As it has evolved over the years, the Soviet space program might be described as something with a dual personality. A Jackal and Hyde so to speak. That is it consists of two parts, one of which is highly visible and acceptable to the world public. While the other moves in a sort of shadow land and is cloaked in high secrecy.
In this presentation, we will look at both sides and reach some conclusions about just where the Soviets are today in their program and where they are going in the future.
The Soviet space program became truly visible with the launching of the first Sputnik into low earth orbit on October 4th 1957. Small as it was, it created a sensation around the world and spurred the U.S. to accelerate its own program.
Basking in the glow of its early success, the Soviet Union made it clear that the intent was to enhance its image as a technical, scientific and military power. In the mid-1960s, the Soviets expanded the objectives of their space program by launching new types of satellites with practical military and economic applications.
While those directed toward meteorology and civil communications received considerable publicity, others such as those designed for photographic and ELINT reconnaissance, radar calibration, covert communication, navigation, geodesy and satellite interception were masqueraded as a part of a continuing program of scientific research.
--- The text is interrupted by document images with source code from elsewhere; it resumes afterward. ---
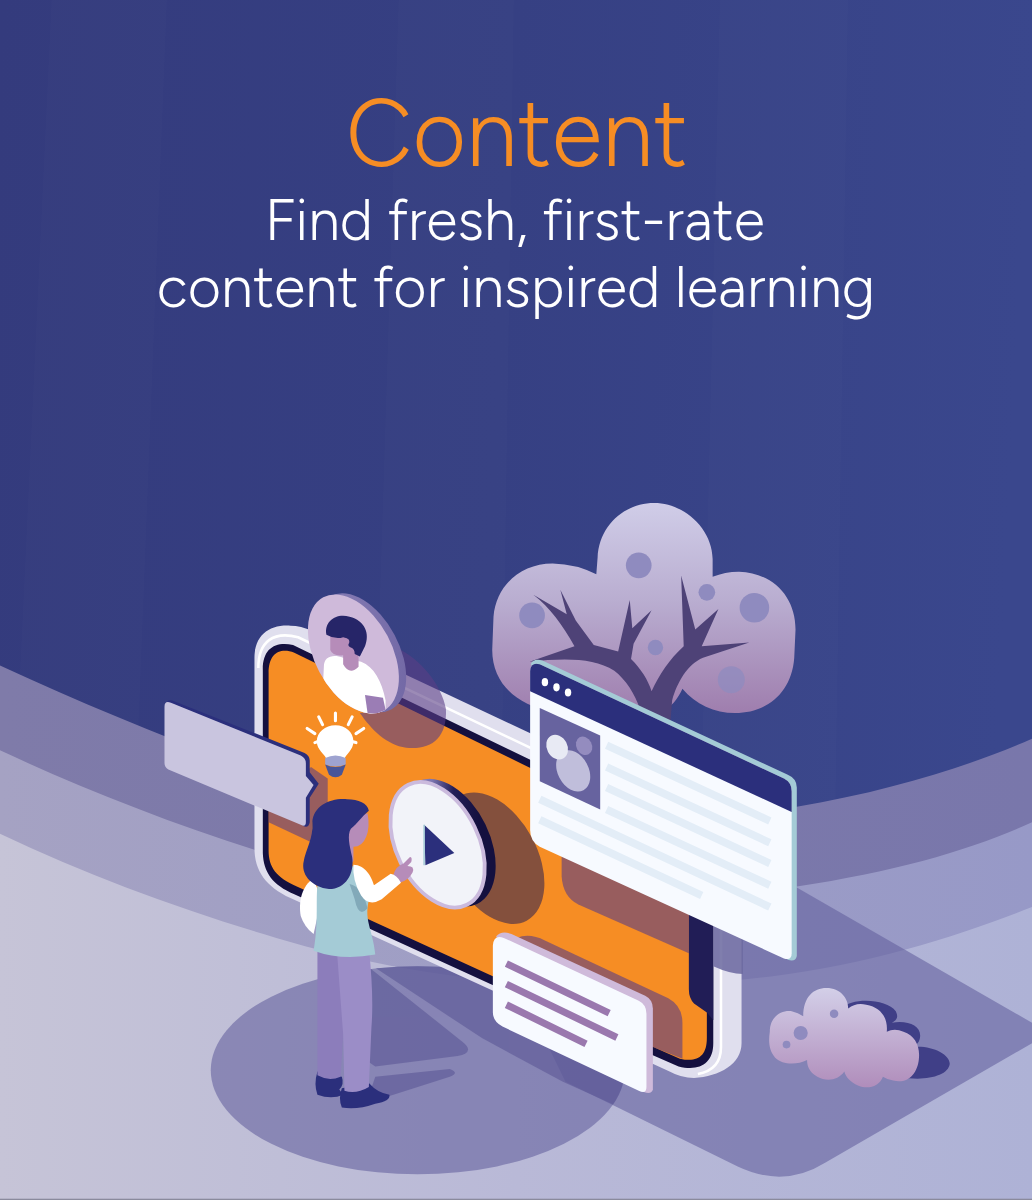
<!DOCTYPE html>
<html lang="en">
<head>
<meta charset="utf-8">
<title>Content</title>
<link rel="stylesheet" href="https://fonts.googleapis.com/css2?family=Figtree:wght@300&display=swap">
<style>
:root{
  --sky-left:#343b7d; --sky-right:#3a478d;
  --navy:#2b2f7c; --ink:#14103f;
  --orange:#f68d24; --white:#f7faff;
  --frame:#e0dfee; --lilac:#cfbada; --skin:#b68cb9;
  --teal:#a4cbd6; --trousers:#9b8dc7; --bark:#4e4277;
  --ruled:#e3edf7; --violet:#9a78ae; --spot:#8f8bbf;
  --ground-shadow:#625f9c; --screen-shadow:#5a3d86;
}
*{box-sizing:border-box}
html,body{margin:0;padding:0}
body{width:1032px;height:1200px;overflow:hidden;background:var(--sky-left)}
.poster{position:relative;width:1032px;height:1200px;overflow:hidden}
.poster svg{position:absolute;left:0;top:0;width:1032px;height:1200px;display:block}
.headline text{font-family:"Figtree","Red Hat Display",sans-serif;font-weight:300}
.headline .title{fill:var(--orange);font-size:75px}
.headline .lead{fill:#fff;font-size:46px}
.cast{fill:var(--screen-shadow);opacity:.6}
.ground-cast{fill:var(--ground-shadow);opacity:.58}
.ruled{stroke:var(--ruled);stroke-width:6;fill:none}
.note-lines{stroke:var(--violet);stroke-width:5.5;fill:none}
.rays{stroke:#fff;stroke-width:2.4;stroke-linecap:round;fill:none}
</style>
</head>
<body>
<main class="poster">
<svg class="scene" viewBox="0 0 803 934" preserveAspectRatio="none" role="img" aria-label="A woman taps a play button on a giant tablet surrounded by content panels and a tree">
  <defs>
    <linearGradient id="sky" x1="0" y1="0" x2="1" y2=".06">
      <stop offset="0" stop-color="var(--sky-left)"/><stop offset=".5" stop-color="#364083"/><stop offset="1" stop-color="var(--sky-right)"/>
    </linearGradient>
    <linearGradient id="ground"><stop offset="0" stop-color="#c6c4d7"/><stop offset=".5" stop-color="#b9b9d7"/><stop offset="1" stop-color="#aeb2d6"/></linearGradient>
    <linearGradient id="hill-mid"><stop offset="0" stop-color="#a5a2c3"/><stop offset="1" stop-color="#9799c7"/></linearGradient>
    <linearGradient id="hill-back"><stop offset="0" stop-color="#7f7ba9"/><stop offset="1" stop-color="#7977ab"/></linearGradient>
    <linearGradient id="leaves" x1="0" y1="0" x2="0" y2="1"><stop offset="0" stop-color="#d0cde8"/><stop offset=".45" stop-color="#b9add0"/><stop offset="1" stop-color="#9d7aab"/></linearGradient>
    <linearGradient id="shrub" x1="0" y1="0" x2="0" y2="1"><stop offset="0" stop-color="#d3cfe8"/><stop offset="1" stop-color="#b08dbb"/></linearGradient>
    <linearGradient id="button-side" x1="0" y1="0" x2=".7" y2=".7"><stop offset="0" stop-color="#a198cb"/><stop offset=".5" stop-color="#7d76b1"/><stop offset=".72" stop-color="#231e58"/><stop offset="1" stop-color="#14103f"/></linearGradient>
    <linearGradient id="disc-rim" x1="0" y1="0" x2="1" y2="1"><stop offset="0" stop-color="#8d83b9"/><stop offset="1" stop-color="#6f65a3"/></linearGradient>
    <clipPath id="pool"><ellipse cx="325" cy="833" rx="161" ry="81"/></clipPath>
    <clipPath id="portrait"><ellipse cx="275" cy="509" rx="30" ry="50" transform="rotate(-28 275 509)"/></clipPath>
  </defs>

  <g id="backdrop">
    <rect width="803" height="934" fill="url(#sky)"/>
    <path d="M40 0H130L105 640H10ZM310 0H400L390 640H290ZM560 0H660L650 640H545Z" fill="#fff" opacity=".012"/>
    <path d="M0 518C65 548 130 575 200 600C340 655 500 664 620 628C695 615 755 596 803 575V934H0Z" fill="url(#hill-back)"/>
    <path d="M0 584C60 612 130 640 200 662C340 712 480 715 620 690C700 678 760 660 803 640V934H0Z" fill="url(#hill-mid)"/>
    <path d="M0 649C70 682 140 708 215 730C350 770 480 775 600 760C680 750 750 727 803 706V934H0Z" fill="url(#ground)"/>
    <rect y="933" width="803" height="1" fill="#8a8a9c"/>
  </g>

  <g id="ground-shadows">
    <path class="ground-cast" d="M577 666L803 796V812L642 905Q610 925 574 908L440 842L400 760Z"/>
    <ellipse class="ground-cast" cx="325" cy="833" rx="161" ry="81"/>
    <g clip-path="url(#pool)" fill="#5f5b98" opacity=".65">
      <path d="M284 748L440 748L500 870L438 842L375 808Z"/>
      <path d="M286 752L360 811Q370 819 356 822L292 830L270 815V760Z"/>
      <path d="M292 838L350 832Q358 835 350 838L300 854L288 850Z"/>
    </g>
  </g>

  <g id="shrub-group">
    <path d="M655 785C662 776 690 777 697 787C700 793 696 795 694 796C706 794 716 798 716 806C716 811 713 814 709 815C724 813 739 820 739 828C738 838 718 842 700 838L640 810Z" fill="#403f87"/>
    <path d="M599 803C599 792 607 786 616 787Q621 788 625 791C625 776 633 769 643 769C654 769 660 777 660 785Q666 780 674 782C686 784 691 793 690 803Q696 800 703 803C712 806 716 814 715 824C714 836 706 844 695 841Q690 840 687 838C684 846 675 848 668 845C661 842 658 838 657 834C652 841 643 842 636 838C629 834 628 829 628 825C620 829 609 829 603 823C598 817 598 810 599 803Z" fill="url(#shrub)"/>
    <g fill="var(--spot)"><circle cx="623" cy="804" r="5.5"/><circle cx="649" cy="789" r="3.3"/><circle cx="612" cy="813" r="3"/></g>
  </g>

  <g id="tree">
    <path d="M464 447L465 434C466 409 486 391.500 509 391.500S554 411 554.500 435V449Q564 445 575 445C602 446 619 465 619 490L618 512C616 540 596 555 572 555C556 555 541 548 531 536C524 552 508 562 490 562L430 554C402 549 383 532 383 506L384 480C386 456 405 438.500 430 438.500Q449 439 464 447Z" fill="url(#leaves)"/>
    <g fill="var(--spot)">
      <circle cx="497" cy="440" r="10"/><circle cx="414" cy="479" r="10"/><circle cx="587" cy="473" r="11.500"/>
      <circle cx="550" cy="461" r="6.500"/><circle cx="510" cy="504" r="6"/><circle cx="569" cy="529" r="10.500" opacity=".75"/>
    </g>
    <path d="M500 562L498 552C494 540 487 529 478 522C462 512 440 512 412 515L447 503C438 487 428 473 415 463L441 478L436 459L448 483L462 502L481 507L490 467L492 489L507 475L493 501L491 513C499 521 504 529 507 538C513 525 521 513 532 503L530 448L541 490L559 474L546 503L583 500L547 512C535 517 527 531 523 545L521 570Z" fill="var(--bark)"/>
  </g>

  <g id="tablet">
    <path d="M198 512C198 494 210 486 226 487Q234 487 243 491L560 640Q577 650 577 668V812C577 828 560 838 540 839Q530 839 521 834L226 699C207 690 198 678 198 660Z" fill="var(--frame)"/>
    <path d="M201 520C201 499 213 491 232 496L545 645Q561 655 561 672V815C561 828 554 834 543 836" fill="none" stroke="#fff" stroke-width="2"/>
    <path d="M204.500 522C204 505 214 499 228 502L540 653Q555 661 555 678V812C555 828 544 834 528 830L385 767.500L229 696C212 689 205 679 204.500 664Z" fill="var(--ink)"/>
    <path d="M209 524C209 508 218 504 229 508L538 659Q550 666 550 680V808C550 823 542 827 529 824L386 761L231 690C215 683 209 675 209 662Z" fill="var(--orange)"/>
    <path d="M536 700L555 709V794L550 788L540 781Q536 777 536 770Z" fill="#211d56"/>
    <path d="M555 690L578 700V758Q568 758 555 752Z" fill="#6a679f" opacity=".85"/>
    <path class="cast" d="M437 640V682Q438 698 450 704L536 742V690Z"/>
    <path class="cast" d="M402 730Q412 726 424 732L520 777Q531 783 531 796V824L508 815L480 780Z"/>
    <ellipse cx="384" cy="668" rx="34" ry="55" transform="rotate(-28 384 668)" fill="#84503d"/>
    <path class="cast" d="M308 504C328 513 344 534 347 552C348 575 335 584 316 582C301 580 289 568 280 555L300 553Z"/>
    <path class="cast" d="M242 597L255 606V626L243 640V656L209 640V626Z"/>
  </g>

  <g id="profile-disc">
    <ellipse cx="281" cy="508" rx="29.500" ry="50" transform="rotate(-28 281 508)" fill="url(#disc-rim)"/>
    <ellipse cx="275" cy="509" rx="30" ry="50" transform="rotate(-28 275 509)" fill="var(--lilac)"/>
    <g clip-path="url(#portrait)">
      <path d="M252 519C252 511 259 509 267 512L281 515C291 519 297 530 300 545V560H250Z" fill="#fff"/>
      <path d="M284 541L298 543L301 557L286 555Z" fill="#9b7db5"/>
      <path d="M257 494V506Q259 511 267 510L267 517Q272 526 279 519V500L272 490Z" fill="var(--skin)"/>
      <path d="M254 494C252 484 261 477 272 480C284 483 288 493 284 503L280 511L276 509C276 503 272 505 271 502Q274 497 267 496Q261 498 254 494Z" fill="#262568"/>
    </g>
  </g>

  <g id="idea-bulb">
    <path class="rays" d="M261 555V561M248 558L251 564M274 558L271 564M239 567L245 571M283 567L277 571M277 578L273 577M245 578L248 577"/>
    <path d="M261 564.500C269 564.500 275 570 275 577C275 584 269 587 268 591H254C253 587 246.500 584 246.500 577C246.500 570 253 564.500 261 564.500Z" fill="#fff"/>
    <path d="M253 590Q261 586 269 590V595Q261 598 253 595Z" fill="#9ea3d0"/>
    <path d="M253 595Q261 599 269 595L266 603Q261 607 256 603Z" fill="#485598"/>
  </g>

  <g id="speech-bubble">
    <path d="M130 546Q132 544 136 546L237 586Q241 588 241 592V601L248 610L241 621V640Q240 645 236 643Z" fill="var(--navy)"/>
    <path d="M128 550Q128 545 133 547L234 588Q238 590 238 594V604L244 611L238 621V640Q238 644 234 642L131 599Q128 597 128 594Z" fill="#c9c5df"/>
  </g>

  <g id="play-button">
    <ellipse cx="348" cy="656" rx="33" ry="53" transform="rotate(-26 348 656)" fill="url(#button-side)"/>
    <ellipse cx="340.500" cy="657.500" rx="32" ry="52" transform="rotate(-26 340.500 657.500)" fill="#f2f3f9" stroke="#cbbadd" stroke-width="3"/>
    <path d="M330 642L353.500 664L331 673.500Z" fill="var(--navy)"/>
    <path d="M330 642V673.500" stroke="var(--teal)" stroke-width="1.200"/>
  </g>

  <g id="browser-window">
    <path d="M413 517Q415 512 422 514L613 603Q620 606 620 613V744Q619 749 613 747L600 735Z" fill="var(--teal)"/>
    <path d="M412.500 522Q413 515 420 517L610 606Q616 609 616 616V742Q616 748 610 746L420 659Q412.500 655 412.500 646Z" fill="var(--white)"/>
    <path d="M412.500 522Q413 515 420 517L610 606Q616 609 616 616V632L412.500 538Z" fill="var(--navy)"/>
    <g fill="#fff"><ellipse cx="424" cy="531" rx="2.500" ry="3.200"/><ellipse cx="433" cy="535" rx="2.500" ry="3.200"/><ellipse cx="442" cy="539" rx="2.500" ry="3.200"/></g>
    <path d="M420 551L467 572.500V630L420 608Z" fill="#67639f"/>
    <ellipse cx="446" cy="600" rx="12" ry="17" transform="rotate(-28 446 600)" fill="#c0bedb"/>
    <ellipse cx="433.500" cy="581.500" rx="8" ry="10" transform="rotate(-28 433.500 581.500)" fill="#e8eaf4"/>
    <ellipse cx="454.500" cy="580.500" rx="6" ry="7.500" transform="rotate(-28 454.500 580.500)" fill="#948cbf"/>
    <path class="ruled" d="M472 580L599 639M472 597L599 656M472 613L599 672M472 630L599 689M420 622L599 706M420 638L546 697"/>
  </g>

  <g id="note-card">
    <path d="M386 729Q390 724 398 727L502 775Q508 778 508 785V848Q507 852 501 850Z" fill="var(--lilac)"/>
    <path d="M383.500 736Q384 727 392 730L497 779Q503 782 503 789V846Q503 852 497 849L391 799Q383.500 795 383.500 788Z" fill="var(--white)"/>
    <path class="note-lines" d="M394 750L474 788.500M394 766L480 807.500M394 782L456 812.500"/>
  </g>

  <g id="woman">
    <path d="M247 834L266 838Q268 844 264 848L267 852Q258 856 247 852Q244 844 247 834Z" fill="var(--navy)"/>
    <path d="M266 847L287 843Q294 851 303 852Q304 857 292 859Q278 864 266 862Q263 855 266 847Z" fill="var(--navy)"/>
    <path d="M247 738L274 742L268 790L265 838Q256 842 247 837Z" fill="#8c7dbb"/>
    <path d="M262 738H287Q291 775 289 800L287 846Q277 852 268 849L267 805Z" fill="var(--trousers)"/>
    <path d="M244 684C235 689 232 702 234 713Q237 722 244 727L250 700Z" fill="#fff"/>
    <path d="M249 680C244 694 249 712 244 740Q266 748 292 743C290 722 282 716 288 697Q290 685 279 675L262 672Z" fill="var(--teal)"/>
    <path d="M272 688Q282 690 286 707Q279 715 276 700Z" fill="#82a9b9"/>
    <path d="M306 681Q308 674 314 672L319 667Q321 667 320 671L317 674Q323 674 321 679Q318 685 311 687Z" fill="var(--skin)"/>
    <path d="M275 673C284 673 289 682 291 689L304 680Q309 681 312 687L297 700Q287 706 281 697Q274 685 275 673Z" fill="#fff"/>
    <path d="M270 638L286 633Q288 644 285 651Q282 659 275 659V670Q271 677 265 674V650Z" fill="var(--skin)"/>
    <path d="M243 640C244 627 257 621 270 622C279 622 286 625 287 631C281 636 278 641 273 645C270 650 272 658 274 667C276 680 269 692 256 692C243 690 235 682 236 672C238 660 244 653 243 640Z" fill="var(--navy)"/>
  </g>
</svg>

<svg class="headline" viewBox="0 0 803 934" preserveAspectRatio="none">
  <text class="title" x="269" y="129" textLength="266" lengthAdjust="spacingAndGlyphs">Content</text>
  <text class="lead" x="206" y="187" textLength="389" lengthAdjust="spacingAndGlyphs">Find fresh, first-rate</text>
  <text class="lead" x="122" y="239" textLength="559" lengthAdjust="spacingAndGlyphs">content for inspired learning</text>
</svg>
</main>
</body>
</html>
Their real purpose of course was in large part of a military nature.
In the late 1960s, the Soviet started testing larger and more complex space boosters and spacecraft, but serious setbacks hampered their progress. For example, their failure to develop a booster large enough for manned lunar missions, along with the U.S. lead in the Apollo project caused the Soviets to redirect the emphasis of their man and space program to earth orbiting space stations.
Since the early 1970s, the Soviets have concentrated their effort on space systems for military support. They improved the capability of their ELINT and photo reconnaissance satellites and constructed geo-synchronistic communications satellite network. At the same time they have sought to maintain the image of Soviet prowess in space by heavily publicizing the missions of the Salyut space station.
Soviet interest in constructing manned orbital space stations goes all the way back to 1896 when Konstantin Tsiolkovsky—the so called father of Soviet space flight—described such an undertaking in his book “Beyond The Planet Earth.” His vision of several cylinders four meters in diameter linked together in Earth orbit and accommodating as many as 20 men may well be realized by the Soviets in the next few years. They have already achieved part of this by docking the Salyut 6 space station with COSMOS 1267, a new space station module.
In 1969 Leonid Brezhnev said that orbital space stations with replaceable crews were man's highway into space. The Soviets put their first space station, Salyut 1, into orbit in 1971. Since then, in spite of two failures, they have successfully orbited the total of six.
As mentioned at the beginning of this presentation, Soviet space efforts can be divided into two parts: military and scientific. This is also true within the manned space station program. While Salyuts 1, 4 and 6 are all involved with scientific research—with some military applications—Salyuts 2, 3 and 5 are clearly part of the military program.
As an example of the Soviets growing proficiency in manned space flight, it is notable that Salyut 6 has been in orbit for the past four years and during that time has played host to both Soviet and non-Soviet visitors. 28 different cosmonauts have visited Salyut 6. Nine of these were non-Soviet. They spent a total of 2,117 manned days or nearly seven manned years in space and occupied the station for 44% of its time in orbit.
It is also notable that although Salyut 6 does serve certain military purposes, mostly of an observational nature, the Soviets prefer to project its purely scientific nature, such as biomedical research, Earth resources studies and materials processing. Here again we note the Jackal and Hyde nature of the Soviet space program.
Within the Soviet space program, the military effort is by far the most active, usually accounting for about 70% of the launches each year. By contrast although the number of dual military-civil missions has grown significantly since the early 1960s, they still account for only about 15% of the annual total and the number of purely scientific missions account for less than 15%.
The U.S. programs, on the other hand, are about evenly divided between military and non-military projects.
During the 24 years of their space program, there has been no significant change in the soviets highly standardized development process. Typically it covers a 10-15 years span from decisions to final development. And this is of course precluding any major setbacks.
Although their system of development has some inherent advantages, such as centralized bureaucratic direction, it is neither malleable nor adaptive, and it lacks the ability to recognize and solve complex problems in a short time. The Soviets are continuing to expand their aerospace industry for space system design and production.